Dakota Access Pipeline, LLC is donating $20,000 to each Emergency Management Agency across North Dakota in the seven counties through which the pipeline travels, totaling $140,000. With the aim of helping first responders, each county is encouraged to use the funds where they need it most. Check presentations were held today at the McKenzie County Courthouse and Williams County EMA Office.
Dakota Access Pipeline is committed to being a good neighbor, a good business partner and a valued member of North Dakota’s communities. Dakota Access will make similar donations to county emergency management agencies across its four-state route, totaling $1 million across 50 counties in North Dakota, South Dakota, Iowa and Illinois.

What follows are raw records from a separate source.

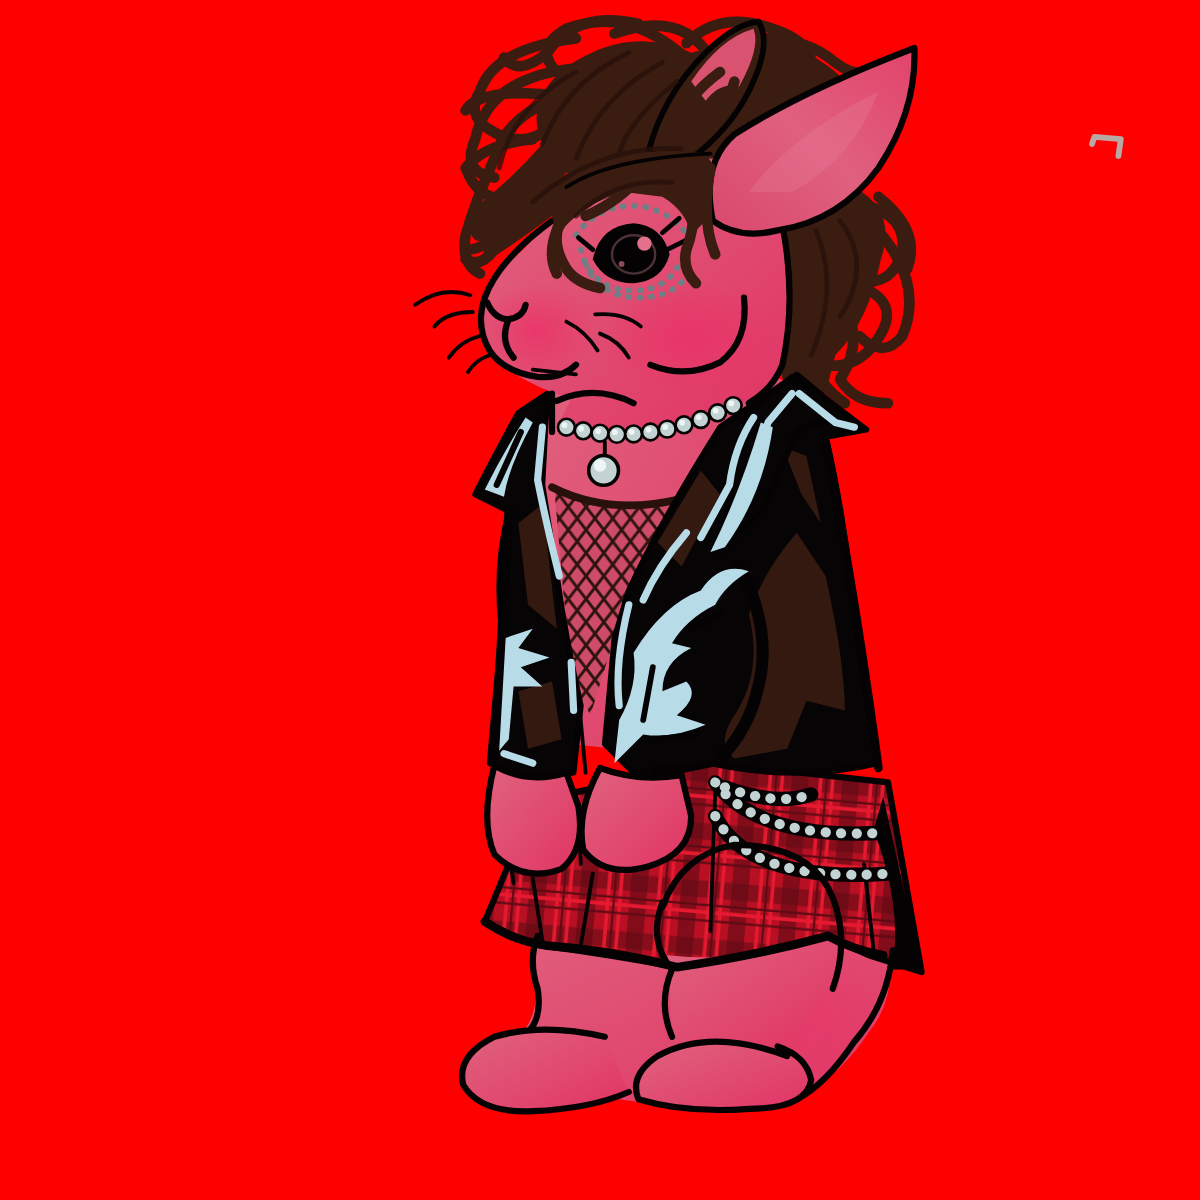
<!DOCTYPE html>
<html lang="en">
<head>
<meta charset="utf-8">
<title>Punk rabbit</title>
<style>
:root{
  --red:#ff0000; --ink:#050203; --fur:#e04a70; --fur-light:#e0637f; --fur-deep:#e23364;
  --hair:#3a1c11; --hair-dark:#27110a; --leather:#060405; --leather-brown:#33190f;
  --shine:#b8dbe8; --pearl:#c3d2d2; --pearl-light:#eef6f5; --skirt:#b80f22;
  --skirt-dark:#5e0a14; --skirt-bright:#e5192f; --glitter:#6f7f86;
}
html,body{margin:0;padding:0;background:var(--red)}
body{width:1200px;height:1200px;overflow:hidden}
.artwork{display:block;width:1200px;height:1200px}
.ink{fill:none;stroke:var(--ink);stroke-width:2.6;stroke-linecap:round;stroke-linejoin:round}
.thin{stroke-width:1.6}
.bold{stroke-width:3.6}
.fur{fill:url(#fur-shade);stroke:var(--ink);stroke-width:2.6;stroke-linejoin:round;stroke-linecap:round}
.plain-fur{fill:url(#fur-shade)}
.lock{fill:none;stroke:var(--hair);stroke-width:4.4;stroke-linecap:round;stroke-linejoin:round}
.lock-dark{fill:none;stroke:var(--hair-dark);stroke-width:2;stroke-linecap:round;opacity:.75}
.hair-mass{fill:var(--hair)}
.leather{fill:var(--leather);stroke:var(--ink);stroke-width:2.4;stroke-linejoin:round}
.brown{fill:var(--leather-brown)}
.shine{fill:var(--shine)}
.shine-line{fill:none;stroke:var(--shine);stroke-width:3;stroke-linecap:round;stroke-linejoin:round}
.chain{fill:none;stroke:var(--ink);stroke-width:6;stroke-linecap:round}
.chain-beads{fill:none;stroke:var(--pearl);stroke-width:4.2;stroke-linecap:round;stroke-dasharray:.1 6.4}
.glitter{fill:none;stroke:var(--glitter);stroke-width:2.4;stroke-linecap:round;stroke-dasharray:.5 4.2}
</style>
</head>
<body>
<svg class="artwork" viewBox="0 0 500 500" role="img" aria-label="Pink rabbit with messy brown hair, leather jacket, pearls and a tartan skirt on red">
  <defs>
    <linearGradient id="fur-shade" x1="0" y1="0" x2="1" y2="1">
      <stop offset="0" stop-color="var(--fur-light)"/>
      <stop offset=".55" stop-color="var(--fur)"/>
      <stop offset="1" stop-color="var(--fur-deep)"/>
    </linearGradient>
    <radialGradient id="blush">
      <stop offset="0" stop-color="#ec2f66" stop-opacity=".75"/>
      <stop offset="1" stop-color="#ec2f66" stop-opacity="0"/>
    </radialGradient>
    <linearGradient id="ear-shade" x1="0" y1="1" x2="1" y2="0">
      <stop offset="0" stop-color="#d9486c"/>
      <stop offset=".5" stop-color="#e0607f"/>
      <stop offset="1" stop-color="#e2436a"/>
    </linearGradient>
    <pattern id="fishnet" width="7.4" height="9.6" patternUnits="userSpaceOnUse">
      <path d="M0 0L7.4 9.6M7.4 0L0 9.6" stroke="#2e130f" stroke-width="1.25"/>
    </pattern>
    <pattern id="tartan" width="21" height="24" patternUnits="userSpaceOnUse" patternTransform="rotate(5)">
      <rect width="21" height="24" fill="var(--skirt)"/>
      <rect width="7" height="24" fill="var(--skirt-dark)" opacity=".6"/>
      <rect y="4" width="21" height="7" fill="var(--skirt-dark)" opacity=".55"/>
      <path d="M12 0V24M17 0V24M0 17H21" stroke="var(--skirt-bright)" stroke-width="1.5"/>
      <path d="M14.5 0V24M0 14H21M0 20.500H21" stroke="var(--skirt-dark)" stroke-width=".9"/>
    </pattern>
    <g id="pearl">
      <circle r="3.5" fill="var(--pearl)" stroke="var(--ink)" stroke-width="1.1"/>
      <circle cx="-.8" cy="-.9" r="1.2" fill="var(--pearl-light)"/>
    </g>
    <clipPath id="neckline"><path d="M231 204Q254 214 281 209L266 240L254 272L246 298L240 286L235 250Z"/></clipPath>
  </defs>

  <rect width="500" height="500" fill="var(--red)"/>
  <path id="stray-mark" d="M455 60L456 57L467 58L466 65" fill="none" stroke="#b9a9a4" stroke-width="2.4" stroke-linecap="round" stroke-linejoin="round"/>

  <g id="hair-behind">
    <path class="hair-mass" d="M322 88L356 78Q374 88 367 108Q362 134 348 148L344 164L328 166L322 140Z"/>
    <path class="hair-mass" d="M236 28Q262 10 288 22L318 14Q340 22 350 32L318 48L296 74L236 72L206 98Q194 106 196 88Q212 76 226 60Q218 42 236 28Z"/>
    <g class="lock">
      <path d="M350 84Q378 86 376 104Q372 122 352 116"/>
      <path d="M362 92Q386 116 376 140Q368 150 358 140"/>
      <path d="M366 82Q384 96 378 112"/>
      <path d="M348 122Q362 140 350 158Q356 168 370 168"/>
      <path d="M338 130Q332 154 352 168"/>
      <path d="M330 140Q332 160 346 172"/>
      <path d="M360 120Q378 128 362 146Q354 154 342 152"/>
      <path d="M288 26Q262 2 236 12Q222 20 232 30"/>
      <path d="M266 10Q240 4 228 22Q216 32 210 24"/>
      <path d="M240 16Q206 20 200 38Q194 48 204 54Q220 64 232 50"/>
      <path d="M246 28Q204 30 198 58Q192 72 206 74"/>
      <path d="M252 38Q214 40 206 66Q198 84 194 98Q192 110 200 114"/>
      <path d="M234 40Q200 36 194 46"/>
      <path d="M250 46Q222 60 216 84Q208 102 196 104"/>
      <path d="M222 58Q202 60 194 70Q200 86 216 82"/>
      <path d="M286 18Q300 4 322 12Q340 18 338 30"/>
      <path d="M310 16Q334 14 348 26Q358 34 368 28"/>
      <path d="M318 28Q340 20 352 38"/>
      <path d="M256 14Q284 4 296 24"/>
    </g>
  </g>

  <g id="lower-body">
    <path class="plain-fur" d="M224 384L222 402Q226 420 218 430Q196 434 193 448Q194 462 212 462L258 458L272 460Q310 464 334 457Q352 446 362 430Q374 416 370 392L300 380Z"/>
    <ellipse cx="318" cy="420" rx="48" ry="34" fill="url(#blush)"/>
  </g>

  <g id="skirt">
    <path d="M212 360L202 384Q212 392 226 394Q256 398 282 403Q314 398 344 390L362 398L384 405L370 326L298 318L240 330Z" fill="url(#tartan)" stroke="var(--ink)" stroke-width="2.6" stroke-linejoin="round"/>
    <path d="M368 332L384 404L372 404Q376 376 364 346Z" fill="var(--ink)"/>
    <path class="ink thin" d="M222 366L226 392M247 364L242 394M298 330L296 388M360 360L364 396"/>
    <path class="plain-fur" d="M279 404L278 398Q314 402 345 390L348 408L330 436L280 434Z"/>
    <path class="ink bold" d="M202 384Q214 392 228 394Q256 396 282 403Q316 398 345 390Q356 396 368 398"/>
  </g>

  <g id="waist-chains">
    <path class="chain" d="M298 326Q316 350 368 347"/>
    <path class="chain" d="M298 340Q312 368 370 364"/>
    <path class="chain" d="M302 328Q324 336 338 331"/>
    <path class="chain-beads" d="M298 326Q316 350 368 347"/>
    <path class="chain-beads" d="M298 340Q312 368 370 364"/>
    <path class="chain-beads" d="M302 328Q324 336 338 331"/>
  </g>

  <g id="legs-and-feet">
    <path class="ink" d="M224 390Q220 400 224 412Q226 424 220 430"/>
    <path class="fur" d="M252 432Q226 426 206 432Q190 440 193 452Q200 464 222 463Q246 462 262 455"/>
    <path class="ink" d="M276 378Q284 356 306 352Q338 352 347 374Q354 392 347 412"/>
    <path class="ink" d="M276 376Q270 392 280 404Q274 418 280 432"/>
    <path class="ink" d="M372 396Q370 418 356 434Q344 452 332 458"/>
    <path class="fur" d="M328 440Q296 428 274 440Q262 448 266 458Q286 464 312 462Q336 462 338 450Q336 440 324 436"/>
  </g>

  <g id="torso">
    <path class="plain-fur" d="M230 158L226 200L238 310L256 312L300 238L330 160L280 140Z"/>
    <g clip-path="url(#neckline)">
      <rect x="225" y="200" width="60" height="102" fill="#cf4c68"/>
      <rect x="225" y="200" width="60" height="102" fill="url(#fishnet)"/>
    </g>
    <path d="M230 203Q254 215 283 208" fill="none" stroke="var(--hair-dark)" stroke-width="3.2" stroke-linecap="round"/>
    <path class="ink thin" d="M241 290L244 322"/>
  </g>

  <g id="jacket">
    <path class="leather" d="M332 156Q346 168 361 179L344 182Q350 206 355 246Q360 288 366 318Q332 326 296 318L264 322L252 310L256 266L262 246Q276 216 300 178Z"/>
    <path class="brown" d="M312 256Q318 238 332 222L344 240Q352 276 352 296L336 292L328 312L306 316Q298 310 306 298Q318 280 312 256Z"/>
    <path class="brown" d="M326 186L336 190L342 218L334 206Z"/>
    <path d="M308 236Q322 262 316 286Q312 304 300 316" fill="none" stroke="var(--ink)" stroke-width="5" stroke-linecap="round"/>
    <path class="brown" d="M274 226L292 196L300 206L284 236Z"/>
    <path class="leather" d="M312 172L330 157L346 174L332 180L318 212L300 230L306 196Z"/>
    <path class="shine-line" d="M314 174Q306 186 304 202L292 224"/>
    <path class="shine-line" d="M330 164L320 176Q314 198 306 212M333 164L348 176L356 178"/>
    <path class="shine" d="M317 176Q308 206 296 230L302 228Q318 206 322 178Z"/>
    <path class="shine" d="M292 246Q300 234 312 238Q302 244 298 252Q286 258 280 268L288 270Q276 276 276 288L286 284Q292 290 282 298L294 302Q280 308 268 306L256 318L258 300Q266 286 264 272Q276 252 292 246Z"/>
    <path d="M272 278L268 300M288 262L300 256M274 308L290 306" stroke="var(--ink)" stroke-width="2.4" fill="none" stroke-linecap="round"/>
    <path class="shine-line" d="M262 252Q256 276 258 294M286 222Q274 236 268 250"/>
    <path class="leather" d="M228 164L216 172Q206 190 198 206L212 213Q206 236 209 262L204 318Q220 326 239 322L242 294Q236 268 232 240L226 202Z"/>
    <path class="brown" d="M216 218L226 210L232 262L220 252Z"/>
    <path class="brown" d="M216 288L230 284L234 308L220 312Z"/>
    <path class="shine" d="M219 174L222 176Q212 194 210 207L202 204Q210 188 219 174Z"/>
    <path d="M217 180L207 202" stroke="var(--ink)" stroke-width="2.6" stroke-linecap="round"/>
    <path class="shine-line" d="M226 178L224 200Q228 220 233 240"/>
    <path class="shine" d="M210 266L222 262L216 270L229 274L217 278L226 286L214 286L212 308L207 314Z"/>
    <path class="shine-line" d="M210 314L222 318M238 276L239 296"/>
    <path class="ink bold" d="M344 184Q356 246 366 320M212 212L206 316"/>
  </g>

  <g id="paws">
    <path class="fur" d="M206 319Q200 342 206 356Q218 368 234 362Q244 354 241 336L236 322Q220 327 206 319Z"/>
    <path class="fur" d="M250 320Q240 338 243 354Q252 366 270 361Q288 356 288 340L284 323Q266 326 250 320Z"/>
    <path class="ink thin" d="M241 336L242 360M213 362L214 368"/>
  </g>

  <g id="head">
    <path class="plain-fur" d="M268 66Q236 84 218 104Q204 116 201 128Q198 140 206 150Q222 162 238 166L232 178Q270 186 318 164Q330 150 328 126L326 92L300 66Z"/>
    <ellipse cx="286" cy="140" rx="36" ry="24" fill="url(#blush)"/>
    <ellipse cx="224" cy="138" rx="24" ry="20" fill="url(#blush)"/>
    <path class="ink" d="M230 92Q208 108 202 124Q198 136 204 146Q210 155 224 157Q234 158 240 152"/>
    <path class="ink" d="M326 94Q332 124 326 152Q322 162 312 168"/>
    <path class="ink" d="M310 124Q312 142 300 151Q286 158 271 152"/>
    <path class="ink" d="M232 167Q248 160 264 168M230 164L230 180"/>
    <path class="ink" d="M203 126Q206 133 212 133Q218 132 219 127M212 133Q208 142 214 149"/>
    <path class="ink thin" d="M236 134Q244 138 249 146M248 131Q260 130 267 136M250 139Q258 142 262 149M222 154L240 156"/>
    <path class="ink thin" d="M196 123Q184 119 173 127M197 130Q186 130 181 136M200 140Q192 142 187 149M204 148Q198 150 195 155"/>
  </g>

  <g id="far-ear">
    <path d="M270 64Q276 40 294 22Q306 10 316 9Q322 18 312 38Q304 54 288 66Z" fill="var(--hair)" stroke="var(--ink)" stroke-width="2.4"/>
    <path d="M288 34Q300 16 314 12Q317 20 308 36Q300 34 294 42Z" fill="#d9526f"/>
    <path class="lock" d="M280 56Q286 40 300 30M290 58Q302 48 306 34"/>
  </g>

  <g id="near-ear">
    <path d="M297 92Q292 68 306 56Q334 38 381 20Q382 46 366 70Q350 92 324 96Q308 100 297 92Z" fill="url(#ear-shade)" stroke="var(--ink)" stroke-width="2.6" stroke-linejoin="round"/>
    <path d="M312 80Q330 56 366 38Q356 66 330 80Z" fill="#e9809a" opacity=".3"/>
  </g>

  <g id="eye">
    <path class="glitter" d="M240 98Q250 84 268 86Q284 90 288 102"/>
    <path class="glitter" d="M244 110Q250 124 266 124Q282 124 288 112"/>
    <path class="glitter" d="M242 104Q246 120 262 121Q278 122 284 108"/>
    <path d="M247 108Q250 94 264 93Q276 94 279 106Q276 117 264 118Q252 118 247 108Z" fill="var(--ink)"/>
    <path d="M278 104L288 99M276 97L283 91M247 104L241 99" stroke="var(--ink)" stroke-width="2" stroke-linecap="round"/>
    <ellipse cx="264" cy="106" rx="9" ry="8" fill="none" stroke="#4c3136" stroke-width="1"/>
    <circle cx="268.500" cy="101.500" r="3" fill="#e4708c"/>
    <circle cx="259" cy="110" r="1.200" fill="#8c4a58"/>
  </g>

  <g id="fringe">
    <path class="hair-mass" d="M294 64Q268 60 244 70Q222 82 204 100L198 112Q214 102 230 90L232 98Q244 84 260 80L276 82Q286 88 288 98L294 92Q292 78 298 70Z"/>
    <g class="lock">
      <path d="M290 68Q260 68 240 84Q226 96 236 112Q240 118 250 120"/>
      <path d="M278 70Q244 74 232 96Q228 106 232 114"/>
      <path d="M286 72Q292 88 286 104Q284 112 290 118"/>
      <path d="M296 70Q292 92 298 106"/>
      <path d="M268 72Q258 84 244 90"/>
      <path d="M250 68Q218 82 206 104Q200 112 194 108"/>
    </g>
    <g class="lock-dark">
      <path d="M284 62Q250 60 222 84"/>
      <path d="M280 76Q256 74 240 90"/>
      <path d="M262 22Q236 34 226 60"/>
      <path d="M276 26Q250 40 240 66"/>
      <path d="M240 30Q214 44 208 70"/>
      <path d="M282 34Q262 50 258 64"/>
      <path d="M350 92Q364 110 350 132"/>
      <path d="M340 96Q350 120 338 148"/>
    </g>
    <path class="ink thin" d="M236 78Q254 66 296 64"/>
  </g>

  <g id="pearl-necklace">
    <path class="ink thin" d="M234 179Q270 186 308 168"/>
    <use href="#pearl" x="236" y="178"/><use href="#pearl" x="243" y="179.500"/>
    <use href="#pearl" x="250" y="180.500"/><use href="#pearl" x="257" y="181"/>
    <use href="#pearl" x="264" y="180.800"/><use href="#pearl" x="271" y="180"/>
    <use href="#pearl" x="278" y="178.800"/><use href="#pearl" x="285" y="177"/>
    <use href="#pearl" x="292" y="174.800"/><use href="#pearl" x="299" y="172"/>
    <use href="#pearl" x="305.500" y="169"/>
    <path class="ink thin" d="M252 184L252 190"/>
    <circle cx="251.500" cy="196" r="6.200" fill="var(--pearl)" stroke="var(--ink)" stroke-width="1.500"/>
    <circle cx="250" cy="194" r="2.600" fill="var(--pearl-light)"/>
  </g>
</svg>
</body>
</html>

“We are so appreciative of the ongoing generosity from oil and gas companies in our community,” said Karolin Jappe, Emergency Management Coordinator for McKenzie County.
“Dakota Access Pipeline has been great to work with and is a top notch company in the industry. With donations like these we are able to really look at the specific needs, both big and small, for our first response departments. This time, we are using the funds to help the Grassy Butte Fire Department.”
“The Grassy Butte Fire Department is all volunteer, with approximately 80% of our territory government forest land,” said Lee Geiger, Fire Chief for Grass Butte.
“This donation basically doubles our budget for the year, which will allow us to purchase extrication equipment.”
“We are excited to use this donation toward county-wide LEPC training for all first response and mutual aid departments,” said Denise Brew, Emergency Management Coordinator for Dunn County. “We are glad that Dakota Access Pipeline cares about public safety in our communities.”
“Dakota Access Pipeline has maintained good communication with us and it’s donations like these that prove how much these relationships mean to them,” said Mike Smith, Emergency Management Coordinator Williams County. “Last time we used the donation toward a disaster medical response trailer. This time we’ll add to that unit by purchasing a pull unit (flatbed crew cab truck).”
“Mountrail County is grateful for donations like these that enable us to tackle projects that would otherwise not be within the immediate budget,” said Warren Bogert, , Emergency Management Coordinator for Mountrail County. “We are excited to make much-needed technology upgrades to our EOC.
Dakota Access Pipeline traverses approximately 175 miles through McKenzie, Dunn, Mountrail and Williams counties, where the pipeline’s six tank stations are located. The company will also be donating to the North Dakota 4H Foundation and North Dakota FFA Foundation. It had made a similar donation of $1 million to county EMAs after it went into service in 2017.